        Money | Currency

Disadvantages and Risks of the Euro

While there are many advantages to the euro, there are also some disadvantages. The cost of transitioning 12 countries' currencies over to a single currency could in itself be considered a disadvantage. Billions were spent not only producing the new currency, but in changing over accounting systems, software, printed materials, signs, vending machines, parking meters, phone booths, and every other type of machine that accepts currency.

In addition, there were hours of training necessary for employees, managers, and even consumers. Every government from national to local had impact costs of the transition. This enormous task required many hours of organization, planning, and implementation, which fell on the shoulders of government agencies.

The chance of economic shock is another risk that comes along with the introduction of a single currency. On a macroeconomic level, fluctuations have in the past been controllable by each country.

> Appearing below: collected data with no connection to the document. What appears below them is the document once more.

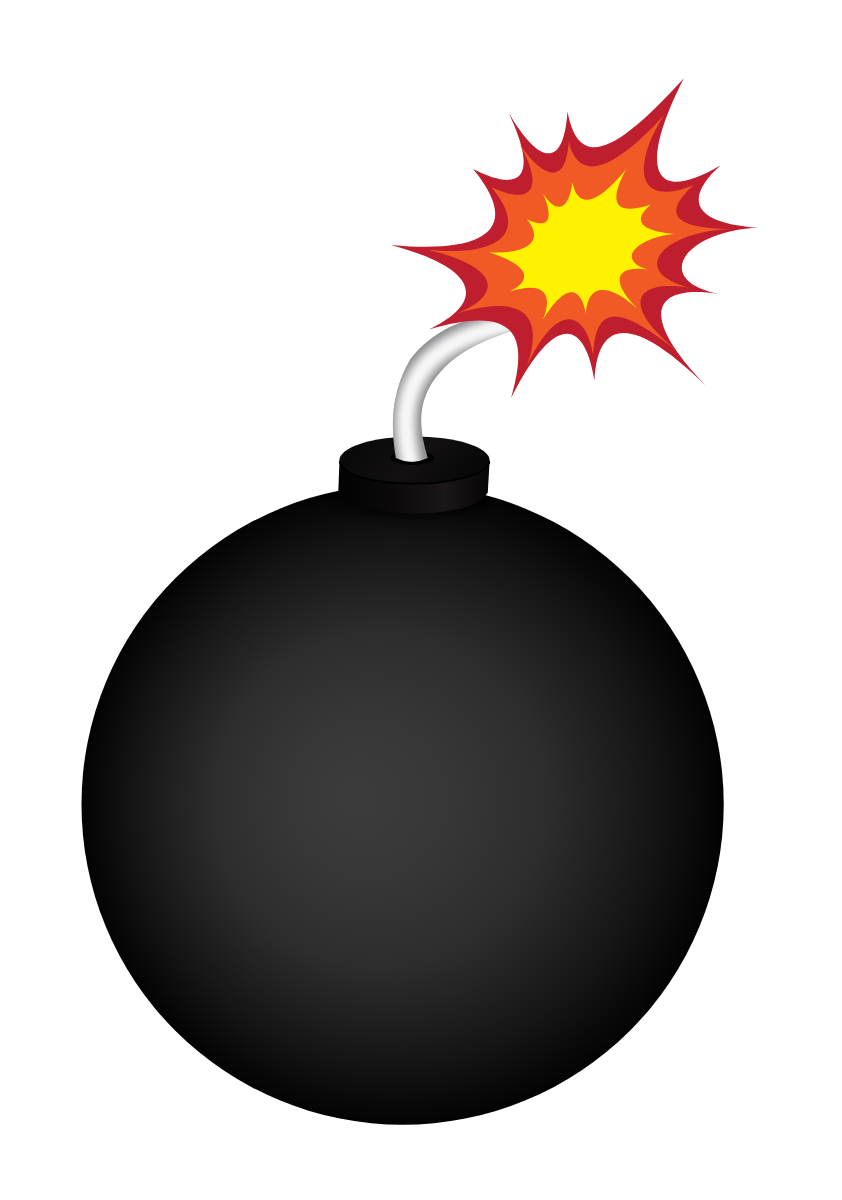
<!DOCTYPE html>
<html lang="en">
<head>
<meta charset="utf-8">
<title>Round bomb with lit fuse</title>
<style>
:root {
  --paper: #ffffff;
  --ink: #030303;
  --iron-light: #3c3c3c;
  --iron-mid: #2d2d2d;
  --iron-dark: #161616;
  --cap-sheen: #1b1617;
  --fuse-edge: #8f8f92;
  --fuse-mid: #c4c4c6;
  --fuse-light: #f6f6f6;
  --spark-red: #be1e2d;
  --spark-orange: #f15a24;
  --spark-yellow: #fff200;
}
html, body { margin: 0; padding: 0; background: var(--paper); overflow: hidden; }
.canvas { display: block; width: 842px; height: 1200px; background: var(--paper); }
.body { fill: url(#iron); }
.cap-shadow { fill: var(--ink); opacity: .55; filter: url(#soften); }
.cap-side { fill: url(#cap-metal); }
.cap-top { fill: url(#cap-face); }
.cap-rim { fill: none; stroke: #000; stroke-width: 1.4; }
.fuse-hole { fill: #000; }
.fuse use { fill: none; }
.fuse-outer { stroke: var(--fuse-edge); stroke-width: 26; }
.fuse-shade { stroke: var(--fuse-mid); stroke-width: 20; filter: url(#blend); }
.fuse-shine { stroke: var(--fuse-light); stroke-width: 11; filter: url(#blend); }
.spark-outer { fill: var(--spark-red); }
.spark-middle { fill: var(--spark-orange); }
.spark-core { fill: var(--spark-yellow); }
</style>
</head>
<body>
<svg class="canvas" viewBox="0 0 687 980" preserveAspectRatio="none" role="img" aria-label="Black round bomb with a burning fuse">
  <defs>
    <radialGradient id="iron" gradientUnits="userSpaceOnUse" cx="328.5" cy="657" r="262" fx="290" fy="650">
      <stop offset="0" stop-color="var(--iron-light)"/>
      <stop offset=".25" stop-color="#373737"/>
      <stop offset=".52" stop-color="var(--iron-mid)"/>
      <stop offset=".8" stop-color="var(--iron-dark)"/>
      <stop offset="1" stop-color="var(--ink)"/>
    </radialGradient>
    <linearGradient id="cap-metal" x1="0" x2="1" y1="0" y2="0">
      <stop offset="0" stop-color="#020202"/>
      <stop offset=".35" stop-color="#0b0909"/>
      <stop offset=".7" stop-color="var(--cap-sheen)"/>
      <stop offset="1" stop-color="#060505"/>
    </linearGradient>
    <linearGradient id="cap-face" x1="0" x2="1" y1="0" y2=".3">
      <stop offset="0" stop-color="#070606"/>
      <stop offset=".6" stop-color="#121010"/>
      <stop offset="1" stop-color="#090808"/>
    </linearGradient>
    <filter id="soften" x="-20%" y="-50%" width="140%" height="200%"><feGaussianBlur stdDeviation="4"/></filter>
    <filter id="blend" x="-30%" y="-30%" width="160%" height="160%"><feGaussianBlur stdDeviation="2.2"/></filter>
    <path id="fuse-line" d="M336 384C329 352 327 324 346 300C364 278 392 270 425 262"/>
    <clipPath id="fuse-shape">
      <path d="M323 374C319 350 318 322 335 293C352 271 378 259 405 257L440 250L432 265C406 274 379 282 360 303C340 325 341 348 349 374Q336 380 323 374Z"/>
    </clipPath>
    <clipPath id="body-shape"><ellipse cx="328.5" cy="657" rx="262" ry="261.5"/></clipPath>
  </defs>

  <g id="bomb">
    <ellipse class="body" cx="328.5" cy="657" rx="262" ry="261.5"/>
    <g clip-path="url(#body-shape)"><ellipse class="cap-shadow" cx="338" cy="407" rx="63" ry="17"/></g>
  </g>

  <g id="cap">
    <path class="cap-side" d="M277 376L276 402C288 424 386 426 398 402L399.500 376Z"/>
    <ellipse class="cap-top" cx="338.200" cy="376" rx="61.300" ry="19.500"/>
    <path class="cap-rim" d="M277 377C284 401 391 401 399.500 377"/>
    <ellipse class="fuse-hole" cx="336.500" cy="374" rx="18" ry="5.500"/>
  </g>

  <g id="fuse" class="fuse" clip-path="url(#fuse-shape)">
    <use href="#fuse-line" class="fuse-outer" style="stroke-width:34"/>
    <use href="#fuse-line" class="fuse-shade"/>
    <use href="#fuse-line" class="fuse-shine"/>
  </g>

  <g id="spark">
    <path class="spark-outer" d="M558 64C525 128 525 172 588 135C562 158 558 182 619 186C560 188 530 228 586 240C535 232 518 255 576 315C525 265 488 252 485 311C478 265 455 250 417 325C428 285 432 245 350 269C390 250 400 222 319 200C400 208 425 185 386 138C425 158 440 145 415 92C440 135 460 138 463 91C472 138 500 128 558 64Z"/>
    <path class="spark-middle" d="M542 94C518 130 515 172 566 151C545 170 542 186 594 187C540 190 512 222 563 235C518 228 505 248 553 287C512 255 486 242 484 290C478 254 455 245 430 299C440 270 440 236 373 256C405 243 415 220 349 204C408 210 432 190 401 153C433 168 445 155 424 118C445 148 462 150 464 116C472 148 498 142 542 94Z"/>
    <path class="spark-core" d="M511 138C498 162 498 178 531 167C518 178 518 188 550 191C520 194 502 212 528 220C504 217 496 228 520 252C500 234 480 228 478 256C474 234 462 230 443 261C450 244 448 228 416 238C432 230 436 218 399 206C432 208 444 196 430 179C446 187 453 181 443 158C454 175 464 172 467 149C472 172 488 166 511 138Z"/>
  </g>
</svg>
</body>
</html>
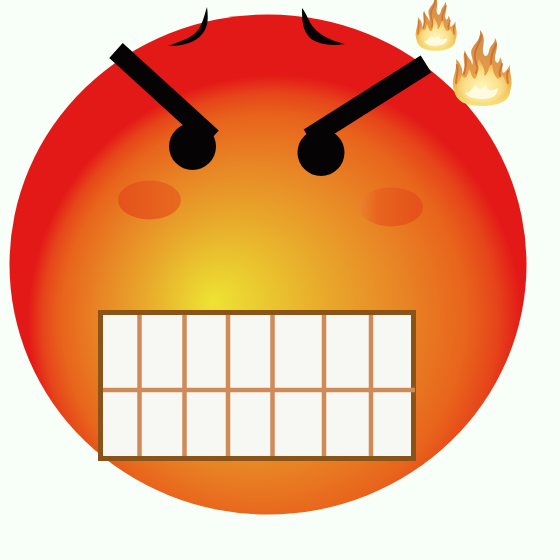
<!DOCTYPE html>
<html lang="en">
<head>
<meta charset="utf-8">
<title>Angry face</title>
<style>
:root {
  --paper: #f8fef8;
  --ink: #050304;
  --tooth: #f7f8f4;
  --gum-line: #d08a58;
  --mouth-edge: #8a5418;
}
html, body { margin: 0; background: var(--paper); overflow: hidden; }
.canvas { display: block; width: 560px; height: 560px; }
.ink { fill: var(--ink); }
.brow { stroke: var(--ink); stroke-width: 20; }
.teeth { fill: var(--tooth); stroke: var(--mouth-edge); stroke-width: 5; }
.gaps { fill: none; stroke: var(--gum-line); stroke-width: 4.5; }
</style>
</head>
<body>
<svg class="canvas" viewBox="0 0 560 560" role="img" aria-label="Angry red face with clenched teeth and flames">
  <defs>
    <radialGradient id="skin" gradientUnits="userSpaceOnUse" cx="275" cy="322" r="247" fx="212" fy="302">
      <stop offset="0" stop-color="#eee334"/>
      <stop offset=".12" stop-color="#ebd030"/>
      <stop offset=".38" stop-color="#e8a72b"/>
      <stop offset=".62" stop-color="#e88425"/>
      <stop offset=".82" stop-color="#e8641c"/>
      <stop offset=".92" stop-color="#e6451a"/>
      <stop offset="1" stop-color="#e31917"/>
    </radialGradient>
    <linearGradient id="blush-left">
      <stop offset="0" stop-color="#e5521c"/>
      <stop offset="1" stop-color="#e76a20"/>
    </linearGradient>
    <linearGradient id="blush-right">
      <stop offset="0" stop-color="#e8842c"/>
      <stop offset=".3" stop-color="#e8641f"/>
      <stop offset="1" stop-color="#e4501a"/>
    </linearGradient>
    <linearGradient id="flame-outer" x2="0" y2="1">
      <stop offset="0" stop-color="#d08a4c"/>
      <stop offset=".55" stop-color="#e39a48"/>
      <stop offset=".8" stop-color="#f3c653"/>
      <stop offset="1" stop-color="#f7e47a"/>
    </linearGradient>
    <radialGradient id="flame-core" cx=".5" cy=".65" r=".6">
      <stop offset="0" stop-color="#fdf6c0"/>
      <stop offset=".6" stop-color="#f9e088"/>
      <stop offset="1" stop-color="#f0b552"/>
    </radialGradient>
    <filter id="soften" x="-10%" y="-10%" width="120%" height="120%">
      <feGaussianBlur stdDeviation=".6"/>
    </filter>
    <g id="flame" filter="url(#soften)">
      <path fill="url(#flame-outer)" d="M2 60C-2 48 6 42 4 29C9 34 11 39 10 44C16 37 9 30 13 20C14 27 20 29 20 35C23 29 16 24 21 17C24 12 29 9 28 0C35 8 30 16 31 22C32 28 36 27 37 21C38 15 43 14 43 8C48 16 42 24 43 30C45 36 48 31 48 27C52 33 49 39 51 43C54 42 56 38 58 35C57 44 62 50 58 61C58 71 46 76 30 76C14 76 4 72 2 60Z"/>
      <path fill="url(#flame-core)" d="M5 60C4 53 10 50 9 45C15 51 15 46 17 39C20 43 19 48 23 49C28 44 23 36 27 29C30 36 34 39 32 46C37 44 36 37 40 33C41 41 42 46 46 49C48 48 50 46 51 45C52 51 57 54 55 61C53 70 44 73 30 73C16 73 8 70 5 60Z"/>
      <path fill="none" stroke="#c9692f" stroke-width="2" stroke-linecap="round" opacity=".75" d="M13 24C16 32 13 38 12 44M29 6C27 17 21 20 23 29S27 37 24 43M44 14C41 22 38 27 39 34M50 34C49 40 46 41 48 46M5 35C7 43 4 47 4 53M56 41C54 46 55 49 56 53"/>
      <path fill="#fffbe0" d="M13 62C18 65 20 57 24 55C25 60 30 60 34 55C35 62 41 61 46 58C46 67 38 69 29 69C21 69 15 67 13 62Z"/>
    </g>
  </defs>

  <ellipse id="face" cx="268" cy="264.5" rx="258.5" ry="250" fill="url(#skin)"/>

  <g id="cheeks">
    <ellipse cx="149.500" cy="200" rx="31.500" ry="19.500" fill="url(#blush-left)"/>
    <ellipse cx="391" cy="207" rx="32" ry="19.500" fill="url(#blush-right)"/>
  </g>

  <g id="frown-marks" class="ink">
    <path d="M207 7C208 16 209 25 203 33C196 43 182 46 168 46C181 41 192 38 198 30C203 23 204 16 207 7Z"/>
    <path d="M302 8C307 14 308 21 314 28C322 37 333 41 345 44C332 46 319 45 310 38C302 30 302 19 302 8Z"/>
  </g>

  <g id="eyes" class="ink">
    <circle cx="192.500" cy="146.500" r="23.500"/>
    <circle cx="321" cy="152.500" r="23.500"/>
    <line class="brow" x1="116" y1="50.500" x2="212" y2="138"/>
    <line class="brow" x1="426" y1="64" x2="309" y2="138"/>
  </g>

  <g id="mouth">
    <rect class="teeth" x="100.500" y="312.500" width="313" height="146"/>
    <path class="gaps" d="M103 390H415M139.500 315V456M184.500 315V456M228 315V456M272.500 315V456M324 315V456M371 315V456"/>
  </g>

  <g id="flames">
    <use href="#flame" transform="translate(415 -4) scale(.7 .72)"/>
    <use href="#flame" transform="translate(452 30)"/>
  </g>
</svg>
</body>
</html>
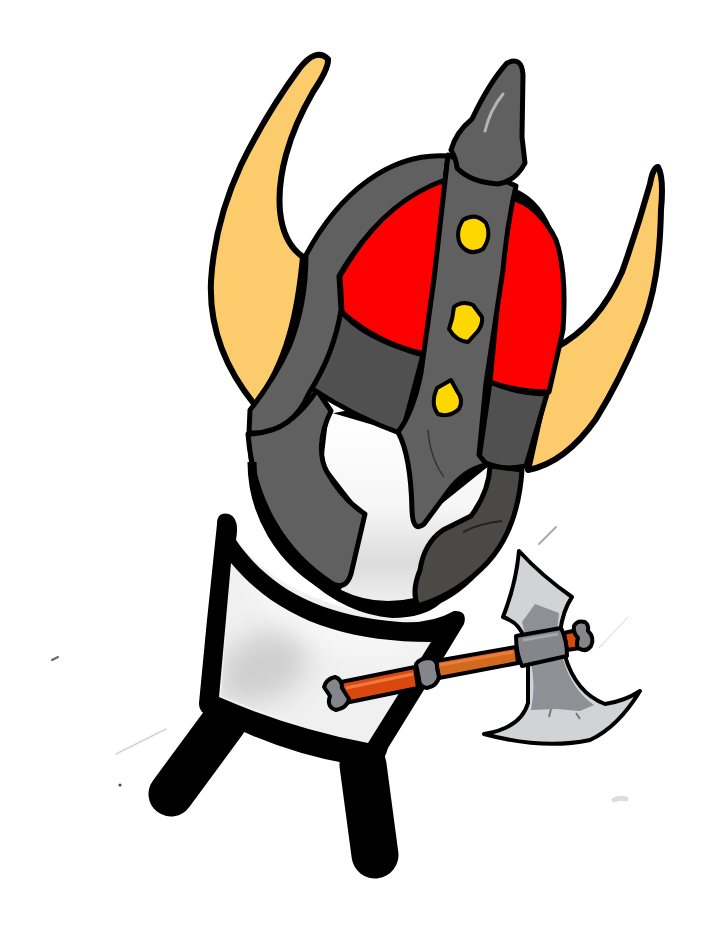
<!DOCTYPE html>
<html lang="en">
<head>
<meta charset="utf-8">
<title>Viking with axe</title>
<style>
:root{--paper:#fff;--ink:#000;--steel:#606060;--steel-dark:#505050;--steel-deep:#4a4946;--red:#f00;--gold:#ffd700;--horn:#fccc6c;--wood:#d9480f;--wood-light:#d2691e;--blade:#d2d3d6;--blade-dark:#8f9096;--fitting:#85868c}
html,body{margin:0;background:var(--paper);overflow:hidden}
svg{display:block;width:715px;height:930px}
.outlined{stroke:var(--ink);stroke-width:5;stroke-linejoin:round;stroke-linecap:round}
.horn{fill:var(--horn);stroke-width:6}
.steel{fill:var(--steel)}
.band{fill:var(--steel-dark)}
.dome{fill:var(--red)}
.stud{fill:var(--gold);stroke-width:4}
.limb{fill:none;stroke:var(--ink);stroke-linecap:round}
.speck{fill:none;stroke-linecap:round}
.axe .outlined{stroke-width:4}
</style>
</head>
<body>
<svg viewBox="0 0 715 930" role="img" aria-label="Cartoon viking in a horned helmet with a battle axe">
<defs>
<linearGradient id="face-shade" x1="0" y1="0" x2="0" y2="1">
<stop offset="0" stop-color="#fff"/><stop offset=".5" stop-color="#f6f6f6"/><stop offset=".8" stop-color="#dcdcdc"/><stop offset="1" stop-color="#eee"/>
</linearGradient>
<clipPath id="torso-clip"><path d="M231 562Q285 632 431 641L368 742Q300 728 221 696Z"/></clipPath>
<filter id="soft" x="-50%" y="-50%" width="200%" height="200%"><feGaussianBlur stdDeviation="14"/></filter>
</defs>

<g id="stray-marks" class="speck" stroke="#d4d4d4">
<path d="M116 754L166 729" stroke-width="1.5"/>
<path d="M539 544L556 527" stroke="#aaa" stroke-width="2"/>
<path d="M599 648L628 617" stroke-width="1"/>
<path d="M52 660L58 657" stroke="#666" stroke-width="2"/>
<path d="M614 800Q620 797 626 799" stroke="#ddd" stroke-width="5"/>
<circle cx="120" cy="785" r="1.5" fill="#444" stroke="none"/>
</g>

<g id="legs" class="limb">
<path d="M224 722L171 794" stroke-width="45"/>
<path d="M363 765L375 855" stroke-width="47"/>
</g>

<g id="body">
<path d="M226 522Q276 618 457 622L373 757Q296 741 209 707Z" fill="#f0f0f0"/>
<g clip-path="url(#torso-clip)">
<path d="M222 655Q300 600 308 665Q290 712 218 700Z" fill="#cfcfcf" filter="url(#soft)"/>
<path d="M240 570Q320 640 430 640L400 650Q290 650 240 570Z" fill="#fff" filter="url(#soft)"/>
</g>
<path d="M229 514C221 512 217 516 217 524L207 620L199 703Q199 714 211 716Q290 758 371 767Q383 766 388 748L430 680L464 624Q468 610 454 611Q431 624 400 622C315 616 266 584 236 540Q240 518 229 514ZM231 563C277 618 342 642 431 642L368 743Q290 728 219 697Z" fill-rule="evenodd"/>
</g>

<g id="head">
<path d="M248 430C243 515 303 610 392 618Q424 618 441 603C490 580 521 515 524 466L400 400Z" fill="var(--ink)"/>
<path d="M329 412L404 434L414 526L490 465L484 510L431 540L414 598Q376 607 341 590L364 516L323 463Z" fill="url(#face-shade)"/>
<path class="outlined steel" d="M248 434Q290 433 317 390L331 411C319 435 319 458 327 472Q343 500 365 514L351 574Q346 590 333 584C283 552 253 500 248 434Z"/>
<path d="M252 462C252 512 279 562 330 589" fill="none" stroke="var(--ink)" stroke-width="9"/>
<path class="outlined" fill="var(--steel-deep)" d="M522 470Q518 529 488 562Q458 594 418 606Q411 592 420 570Q424 543 443 530L471 516Q489 492 490 466Z"/>
<path d="M463 532Q481 523 502 521" fill="none" stroke="#222" stroke-width="2"/>
</g>

<g id="horns">
<path class="outlined horn" d="M303 257C298 310 288 363 255 405C224 367 209 325 211 281C214 232 228 193 241 165Q266 114 299 69Q316 47 328 59Q329 68 313 92C288 135 277 177 280 211Q283 243 303 257Z"/>
<path class="outlined horn" d="M555 348Q598 326 622 272Q637 230 650 184Q653 167 658 167Q664 177 661 210C660 257 655 298 639 334Q620 380 596 419Q565 463 528 470Z"/>
</g>

<g id="helmet">
<path class="outlined dome" d="M340 276Q382 203 441 179L448 190L425 354Q378 344 342 312Z"/>
<path class="outlined dome" d="M508 193Q542 210 556 240Q567 271 563 330L549 392Q518 392 490 382Z"/>
<path d="M507 186Q538 194 552 229L540 218Q524 202 507 200Z"/>
<path class="outlined band" d="M340 310Q362 338 423 355L402 434Q355 417 311 388Z"/>
<path class="outlined band" d="M490 382Q518 394 547 394L526 466Q499 472 479 459Z"/>
<path class="outlined steel" d="M448 156C390 152 339 193 306 255Q306 305 289 347Q275 378 250 410L249 433Q292 434 309 393Q334 354 341 310L339 276Q382 202 445 180Z"/>
<path class="outlined steel" d="M448 155L516 186Q507 225 503 270L486 383L479 455L487 465Q464 469 447 493L424 524Q413 533 412 511Q411 456 398 432Q413 413 421 373L434 279Z"/>
<path d="M428 430Q430 458 444 477" fill="none" stroke="#333" stroke-width="1.5"/>
<path class="outlined steel" d="M451 150Q456 132 472 119Q489 83 507 63Q522 56 523 75L522 137L525 163Q516 181 498 184Q470 182 457 168Q456 158 451 150Z"/>
<path d="M503 94Q490 110 485 131" fill="none" stroke="#b4b4b4" stroke-width="3" stroke-linecap="round"/>
<path class="outlined stud" d="M463 220Q476 212 486 223Q492 236 483 249Q469 257 460 244Q455 232 463 220Z"/>
<path class="outlined stud" d="M454 307Q462 300 473 305L482 317Q483 324 478 331L468 342Q456 341 449 329Q453 318 454 307Z"/>
<path class="outlined stud" d="M437 388L451 380L457 391Q464 400 459 409Q449 418 438 414Q430 404 437 388Z"/>
</g>

<g id="axe" class="axe">
<path class="outlined" fill="var(--blade)" d="M519 551Q542 576 572 597Q563 610 560 632L524 638Q520 623 503 617Q516 584 519 551Z"/>
<path d="M522 622L535 604L559 613L557 632L526 637Z" fill="var(--blade-dark)"/>
<path class="outlined" fill="var(--blade)" d="M528 660L565 656Q576 693 605 704Q625 701 640 691Q618 727 590 740Q543 750 484 734Q521 728 528 703Z"/>
<path d="M531 663L563 659Q572 690 594 705L580 711L556 709L531 710Q536 685 531 663Z" fill="var(--blade-dark)"/>
<path d="M549 717L551 709M576 713L580 719" stroke="#777" stroke-width="2"/>
<path class="outlined" fill="var(--wood)" d="M341 682L415 667L418 688L345 703Z"/>
<path class="outlined" fill="var(--wood-light)" d="M436 661L516 647L518 663L439 678Z"/>
<path class="outlined" fill="var(--wood)" d="M564 633L577 630L580 648L567 650Z"/>
<path d="M346 688L413 674M440 665L513 652" stroke="#ed7b3e" stroke-width="3"/>
<path class="outlined" fill="var(--fitting)" d="M324 687Q326 679 335 677Q342 679 342 688L349 699Q347 708 336 710Q326 707 330 696Z"/>
<path class="outlined" fill="var(--fitting)" d="M416 664Q420 658 430 658Q438 660 437 668L439 677Q437 686 427 688Q419 687 419 679Z"/>
<path class="outlined" fill="var(--fitting)" d="M516 636L561 628Q567 640 567 656L522 666Q516 653 516 636Z"/>
<path class="outlined" fill="var(--fitting)" d="M574 626Q577 620 585 622Q589 625 588 631Q595 637 591 646Q586 653 578 648Q576 644 578 638Q573 633 574 626Z"/>
<path d="M523 640L558 634" stroke="#a6a7ac" stroke-width="3"/>
</g>
</svg>
</body>
</html>
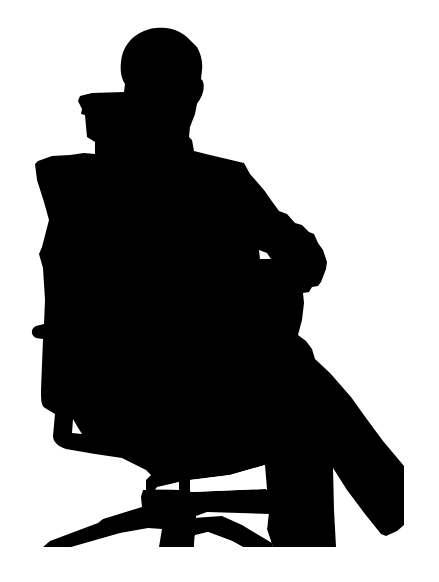
<!DOCTYPE html>
<html lang="en">
<head>
<meta charset="utf-8">
<title>Seated man silhouette</title>
<style>
:root { --paper: #fff; --ink: #000; }
html, body { margin: 0; background: var(--paper); overflow: hidden; }
.canvas { display: block; width: 439px; height: 582px; background: var(--paper); }
.ink { fill: var(--ink); }
.gap { fill: var(--paper); }
</style>
</head>
<body>
<svg class="canvas" viewBox="0 0 439 582" role="img" aria-label="Silhouette of a man seated in an office chair, seen from behind">
  <g class="ink">
    <path id="man-and-chair" d="M124 92 L125 84 C121 78 120 70 121 62 C122 48 131 36 144 31 C150 28 158 27 166 28 C175 29 183 33 188 38 L197 47 C201 54 203 62 202 70 L201 79 C205 82 204 90 202 95 C200 100 198 102 197 104 L195 114 L190 127 L189 137 L192 140 L194 151 L210 155 L244 163 L250 174 L264 190 L271 200 L279 211 L287 214 L295 223 L302 225 L309 232 L314 234 L318 243 L323 250 L327 262 L326 269 L321 282 L318 286 L312 287 L309 292 L303 293 L304 303 L302 320 L298 335 L306 341 L312 349 L315 359 L330 373 L351 397 L366 418 L383 441 L404 466 L404 525 L397 531 L386 536 L381 534 L365 514 L347 490 L333 468 L334 510 L336 547 L273 547 L267 529 L269 513 L265 465 L230 475 L190 480 L153 477 L146 470 L122 458 L95 454 L66 449 C57 446 53 441 53 436 L55 414 L45 408 C41 406 41 399 41 390 L43 339 L36 338 C30 335 31 328 36 326 L44 324 L45 300 L43 268 L39 254 L42 247 L49 220 L44 202 L37 180 L35 164 L38 161 L52 156 L70 155 L84 153 L95 154 L95 142 L87 137 L85 115 L81 114 L82 109 L78 101 L80 96 L92 93 Z"/>
    <g id="chair-base">
      <path d="M153 473 L157 476 L190 476 L190 494 L179 493 L179 482 L157 487 L155 490 L146 491 L146 480 Z"/>
      <path d="M143 490 L180 489 L192 492 L265 489 L270 491 L270 514 L207 512 L196 516 L194 547 L159 547 L162 529 L148 528 L120 533 L71 547 H43 L50 541 L98 523 L103 519 L142 507 L141 497 Z"/>
      <path d="M193 518 L222 516 L242 525 L272 543 L273 547 H243 L232 541 L208 532 L194 536 Z"/>
    </g>
  </g>
  <g class="gap">
    <path id="elbow-gap" d="M259 250 L267 253 L271 259 L260 259 Z"/>
    <path id="armrest-gap" d="M73 419 L77 426 L82 434 L72 433 Z"/>
    <path id="base-gap" d="M155 489 L179 482 L179 490 Z"/>
    <path id="seat-gap" d="M190 480 L230 475 L265 465 L264 489 L191 492 Z"/>
    <path id="leg-gap" d="M230 516 L268 514 L267 530 L271 542 L250 528 Z"/>
    <path id="foot-gap" d="M195 535 L208 532 L232 541 L243 547 H194 Z"/>
  </g>
</svg>
</body>
</html>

  • With their own national currencies, countries could adjust interest rates to encourage investments and large consumer purchases. The euro makes interest-rate adjustments by individual countries impossible, so this form of recovery is lost. Interest rates for all of Euroland are controlled by the European Central Bank.
  • They could also devalue their currency in an economic downturn by adjusting their exchange rate. This devaluation would encourage foreign purchases of their goods, which would then help bring the economy back to where it needed to be. Since there is no longer an individual national currency, this method of economic recovery is also lost. There is no exchange-rate fluctuation for individual euro countries.
  • A third way they could adjust to economic shocks was through adjustments in government spending, such as unemployment and social welfare programs. In times of economic difficulty, when lay-offs increase and more citizens need unemployment benefits and other welfare funding, the government's spending increases to make these payments. This puts money back into the economy and encourages spending, which helps bring the country out of its recession. Because of the Stability and Growth Pact, governments are restricted to keeping their budget deficits within the requirements of the pact. This limits their freedom in spending during economically difficult times, and limits their effectiveness in pulling the country out of a recession.

In addition to the chance of economic shock within Euroland countries, there is also the chance of political shock. The lack of a single voice to speak for all euro countries could cause problems and tension among participants. There will always be the potential risk that a member country could collapse financially and adversely affect the entire system.